A Mamluk Egypt helmet from the 16th century. This piece is from the Winter Palace. For similar Turkish helmets from 15th to 17th century see Stone (1999, pp. 42), Glossary of the Construction, Decoration and Use of Arms and Use of Arms and Armor in all Countries and in all Times.  Originally Published in 1934.  Mineola: Dover Publications.

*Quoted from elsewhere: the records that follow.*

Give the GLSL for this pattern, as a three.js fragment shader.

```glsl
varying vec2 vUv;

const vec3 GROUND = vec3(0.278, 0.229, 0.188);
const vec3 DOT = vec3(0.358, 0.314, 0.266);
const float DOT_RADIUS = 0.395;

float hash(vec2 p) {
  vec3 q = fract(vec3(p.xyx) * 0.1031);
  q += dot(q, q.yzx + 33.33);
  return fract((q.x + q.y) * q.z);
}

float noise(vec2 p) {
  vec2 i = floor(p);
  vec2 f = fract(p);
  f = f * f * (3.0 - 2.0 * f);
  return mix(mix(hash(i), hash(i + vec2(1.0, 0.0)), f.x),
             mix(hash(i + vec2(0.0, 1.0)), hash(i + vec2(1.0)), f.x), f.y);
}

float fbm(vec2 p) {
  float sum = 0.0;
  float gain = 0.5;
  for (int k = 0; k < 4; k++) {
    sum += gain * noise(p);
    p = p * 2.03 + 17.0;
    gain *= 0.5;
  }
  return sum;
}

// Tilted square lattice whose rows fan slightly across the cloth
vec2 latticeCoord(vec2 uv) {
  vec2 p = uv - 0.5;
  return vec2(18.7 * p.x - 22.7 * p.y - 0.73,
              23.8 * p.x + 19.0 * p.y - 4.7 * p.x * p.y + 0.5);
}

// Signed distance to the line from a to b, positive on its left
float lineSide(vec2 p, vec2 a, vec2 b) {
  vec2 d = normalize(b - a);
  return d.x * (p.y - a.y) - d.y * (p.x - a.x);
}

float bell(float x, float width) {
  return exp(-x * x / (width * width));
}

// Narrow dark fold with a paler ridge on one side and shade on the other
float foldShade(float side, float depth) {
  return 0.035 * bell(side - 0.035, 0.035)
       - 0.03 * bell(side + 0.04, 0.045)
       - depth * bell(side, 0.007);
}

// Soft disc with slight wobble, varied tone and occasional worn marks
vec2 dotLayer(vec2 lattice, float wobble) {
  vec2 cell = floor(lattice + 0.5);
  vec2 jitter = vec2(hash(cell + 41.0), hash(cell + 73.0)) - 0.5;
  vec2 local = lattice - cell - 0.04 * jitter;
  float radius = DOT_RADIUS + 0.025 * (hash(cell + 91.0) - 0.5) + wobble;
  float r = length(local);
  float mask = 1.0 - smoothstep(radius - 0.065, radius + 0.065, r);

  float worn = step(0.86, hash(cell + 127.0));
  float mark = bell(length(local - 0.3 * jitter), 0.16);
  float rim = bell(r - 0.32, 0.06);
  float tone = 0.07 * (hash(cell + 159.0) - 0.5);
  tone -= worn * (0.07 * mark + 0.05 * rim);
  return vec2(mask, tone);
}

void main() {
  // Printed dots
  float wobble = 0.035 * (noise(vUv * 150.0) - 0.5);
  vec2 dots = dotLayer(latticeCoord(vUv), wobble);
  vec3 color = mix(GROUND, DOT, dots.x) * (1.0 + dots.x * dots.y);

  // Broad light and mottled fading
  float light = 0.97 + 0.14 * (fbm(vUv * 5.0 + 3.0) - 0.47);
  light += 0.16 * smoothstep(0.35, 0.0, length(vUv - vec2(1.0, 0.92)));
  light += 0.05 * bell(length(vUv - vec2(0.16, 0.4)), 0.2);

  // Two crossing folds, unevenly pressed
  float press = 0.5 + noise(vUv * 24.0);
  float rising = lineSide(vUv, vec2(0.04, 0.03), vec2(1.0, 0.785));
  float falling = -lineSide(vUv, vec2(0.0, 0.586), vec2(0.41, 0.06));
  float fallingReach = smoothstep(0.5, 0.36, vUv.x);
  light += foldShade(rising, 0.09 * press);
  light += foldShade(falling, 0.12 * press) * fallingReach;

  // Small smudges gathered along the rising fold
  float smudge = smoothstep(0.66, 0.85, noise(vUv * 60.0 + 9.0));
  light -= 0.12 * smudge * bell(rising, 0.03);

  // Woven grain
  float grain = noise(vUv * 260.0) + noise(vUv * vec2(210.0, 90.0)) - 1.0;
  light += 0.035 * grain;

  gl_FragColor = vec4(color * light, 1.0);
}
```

A Kalkan wicker shield. For similar Kalkan shields see Astvatsaturjan, E.G (2002, p. 77), Турецкое оружие в собрании государственного исторического музея [Turkish Weapons in the Collection of the State Historical Museum].   Санкт Петербург   Д. А. Фебурин [Sankt Petersburg: D. A Feburin]. For other similar shields see Petrasch, Ernst, Reinhard Sänger, Eva Zimmermann, and Hans Georg Majer (1991, pp. 172-178), Die Karlsruher Türkenbeute: die “Türkische Kammer” des Markgrafen Ludwig Wilhelm von Baden-Baden; die “Türkischen Curiositäten” der Markgrafen von Baden-Durlach.  München: Hirmer Verlag.

 

A kalkan wicker shield. For similar Kalkan shields see Astvatsaturjan, E.G (2002, p. 77), Турецкое оружие в собрании государственного исторического музея [Turkish Weapons in the Collection of the State Historical Museum].   Санкт Петербург   Д. А. Фебурин [Sankt Petersburg: D. A Feburin]. For other similar shields see Petrasch, Ernst, Reinhard Sänger, Eva Zimmermann, and Hans Georg Majer (1991, pp. 172-178), Die Karlsruher Türkenbeute: die “Türkische Kammer” des Markgrafen Ludwig Wilhelm von Baden-Baden; die “Türkischen Curiositäten” der Markgrafen von Baden-Durlach.  München: Hirmer Verlag.

 

Dr. Manouchehr Moshtagh Khorasani